(Records excerpted from a collection)
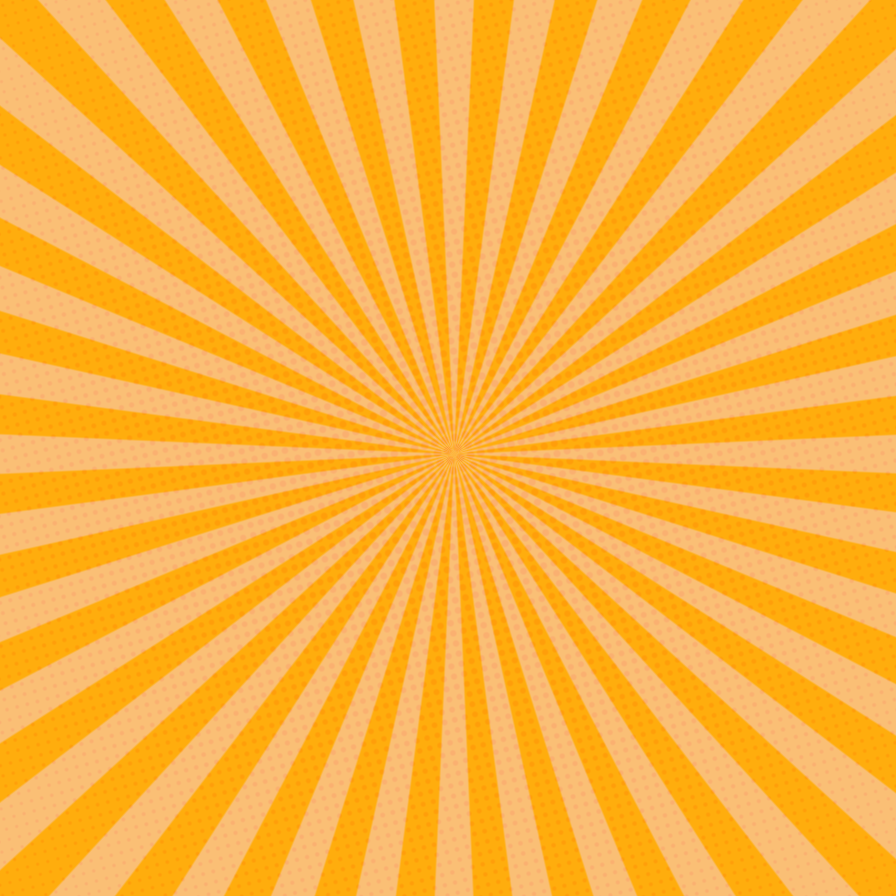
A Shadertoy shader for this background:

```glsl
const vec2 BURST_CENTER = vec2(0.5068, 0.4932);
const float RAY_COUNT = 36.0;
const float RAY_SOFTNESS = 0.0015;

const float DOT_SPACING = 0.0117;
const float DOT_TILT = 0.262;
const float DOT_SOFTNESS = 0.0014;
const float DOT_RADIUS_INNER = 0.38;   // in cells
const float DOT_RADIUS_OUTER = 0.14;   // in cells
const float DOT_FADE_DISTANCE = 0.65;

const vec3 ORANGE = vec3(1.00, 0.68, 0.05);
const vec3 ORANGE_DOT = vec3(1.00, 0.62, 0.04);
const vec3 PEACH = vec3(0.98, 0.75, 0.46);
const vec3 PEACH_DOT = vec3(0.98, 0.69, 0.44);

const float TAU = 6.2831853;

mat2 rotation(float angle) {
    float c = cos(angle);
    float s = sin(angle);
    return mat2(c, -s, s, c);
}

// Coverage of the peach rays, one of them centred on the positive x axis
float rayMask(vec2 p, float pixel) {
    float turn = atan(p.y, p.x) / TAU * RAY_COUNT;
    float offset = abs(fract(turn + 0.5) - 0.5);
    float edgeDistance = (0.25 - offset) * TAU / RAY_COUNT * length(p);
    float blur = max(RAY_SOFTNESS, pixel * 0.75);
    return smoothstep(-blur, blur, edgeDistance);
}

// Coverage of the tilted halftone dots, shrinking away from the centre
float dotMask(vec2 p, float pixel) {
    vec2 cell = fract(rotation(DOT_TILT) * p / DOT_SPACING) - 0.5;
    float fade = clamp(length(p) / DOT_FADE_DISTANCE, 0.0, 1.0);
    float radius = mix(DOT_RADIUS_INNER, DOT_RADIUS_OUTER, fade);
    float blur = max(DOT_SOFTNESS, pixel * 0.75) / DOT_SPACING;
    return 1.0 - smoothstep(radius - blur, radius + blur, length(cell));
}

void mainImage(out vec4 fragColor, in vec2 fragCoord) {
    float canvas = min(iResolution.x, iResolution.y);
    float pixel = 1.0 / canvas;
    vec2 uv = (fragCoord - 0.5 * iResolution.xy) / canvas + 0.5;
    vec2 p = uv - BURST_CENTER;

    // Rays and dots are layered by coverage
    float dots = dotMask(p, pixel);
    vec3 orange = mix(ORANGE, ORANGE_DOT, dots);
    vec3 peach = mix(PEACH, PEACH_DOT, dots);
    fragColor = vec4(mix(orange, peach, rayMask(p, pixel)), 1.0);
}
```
---
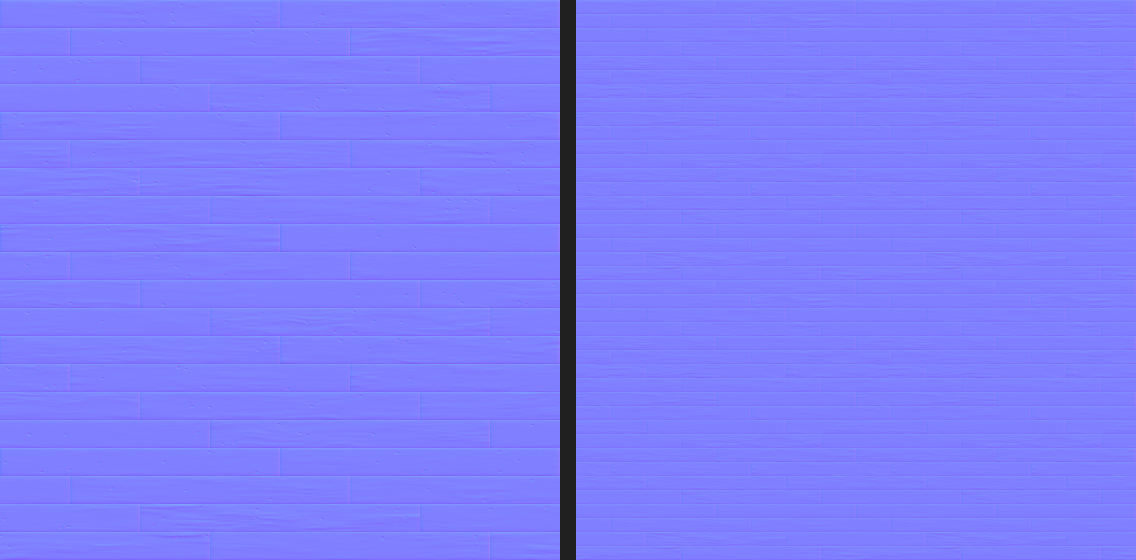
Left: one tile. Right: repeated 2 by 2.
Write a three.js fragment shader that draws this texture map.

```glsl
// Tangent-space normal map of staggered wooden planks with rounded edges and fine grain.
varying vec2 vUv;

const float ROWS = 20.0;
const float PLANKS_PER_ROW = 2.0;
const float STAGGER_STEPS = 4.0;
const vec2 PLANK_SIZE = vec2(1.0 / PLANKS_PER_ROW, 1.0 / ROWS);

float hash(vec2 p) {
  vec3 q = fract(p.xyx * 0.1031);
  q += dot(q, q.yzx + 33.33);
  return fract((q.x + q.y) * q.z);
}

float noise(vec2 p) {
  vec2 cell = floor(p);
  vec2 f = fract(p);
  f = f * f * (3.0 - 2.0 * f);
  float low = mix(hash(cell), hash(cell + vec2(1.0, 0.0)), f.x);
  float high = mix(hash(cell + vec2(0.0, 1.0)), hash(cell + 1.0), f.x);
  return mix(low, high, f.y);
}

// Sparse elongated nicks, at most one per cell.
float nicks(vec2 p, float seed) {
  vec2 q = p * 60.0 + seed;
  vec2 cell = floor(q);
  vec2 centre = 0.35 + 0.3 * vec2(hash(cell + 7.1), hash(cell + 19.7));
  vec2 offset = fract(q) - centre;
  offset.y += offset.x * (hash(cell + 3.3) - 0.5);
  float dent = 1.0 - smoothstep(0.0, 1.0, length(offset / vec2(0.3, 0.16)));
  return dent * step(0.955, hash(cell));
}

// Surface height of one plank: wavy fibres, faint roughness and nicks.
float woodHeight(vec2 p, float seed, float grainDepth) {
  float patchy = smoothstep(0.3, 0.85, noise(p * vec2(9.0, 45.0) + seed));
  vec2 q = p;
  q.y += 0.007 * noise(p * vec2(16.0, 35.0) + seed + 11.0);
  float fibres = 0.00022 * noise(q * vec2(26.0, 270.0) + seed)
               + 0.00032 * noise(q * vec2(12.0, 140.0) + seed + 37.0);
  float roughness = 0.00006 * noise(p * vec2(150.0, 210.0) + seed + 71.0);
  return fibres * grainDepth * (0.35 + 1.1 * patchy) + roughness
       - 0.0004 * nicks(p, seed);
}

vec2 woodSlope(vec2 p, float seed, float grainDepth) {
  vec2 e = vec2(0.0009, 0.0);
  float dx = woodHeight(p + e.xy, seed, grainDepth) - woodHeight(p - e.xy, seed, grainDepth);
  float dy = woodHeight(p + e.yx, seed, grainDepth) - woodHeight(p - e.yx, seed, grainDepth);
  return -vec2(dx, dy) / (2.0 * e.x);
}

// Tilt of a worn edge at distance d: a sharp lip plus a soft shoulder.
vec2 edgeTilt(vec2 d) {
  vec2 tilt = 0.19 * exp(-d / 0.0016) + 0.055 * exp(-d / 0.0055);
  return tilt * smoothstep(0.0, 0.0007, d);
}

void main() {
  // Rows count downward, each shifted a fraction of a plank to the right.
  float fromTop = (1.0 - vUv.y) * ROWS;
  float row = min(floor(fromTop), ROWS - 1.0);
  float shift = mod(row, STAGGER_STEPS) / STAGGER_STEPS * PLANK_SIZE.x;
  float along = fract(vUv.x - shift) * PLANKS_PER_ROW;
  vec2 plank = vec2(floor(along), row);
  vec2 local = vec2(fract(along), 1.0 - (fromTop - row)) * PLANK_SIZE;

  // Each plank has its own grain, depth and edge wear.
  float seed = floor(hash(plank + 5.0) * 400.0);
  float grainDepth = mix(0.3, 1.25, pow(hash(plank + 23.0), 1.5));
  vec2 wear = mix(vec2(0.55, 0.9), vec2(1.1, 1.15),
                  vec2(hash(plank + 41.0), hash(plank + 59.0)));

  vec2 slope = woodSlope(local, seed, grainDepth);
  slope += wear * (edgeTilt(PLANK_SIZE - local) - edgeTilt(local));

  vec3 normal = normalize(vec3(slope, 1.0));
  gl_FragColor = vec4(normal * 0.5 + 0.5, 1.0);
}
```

» Exercise
Where a line in the records above includes the string "roughness", show it.

» Answer box
// Surface height of one plank: wavy fibres, faint roughness and nicks.
  float roughness = 0.00006 * noise(p * vec2(150.0, 210.0) + seed + 71.0);
  return fibres * grainDepth * (0.35 + 1.1 * patchy) + roughness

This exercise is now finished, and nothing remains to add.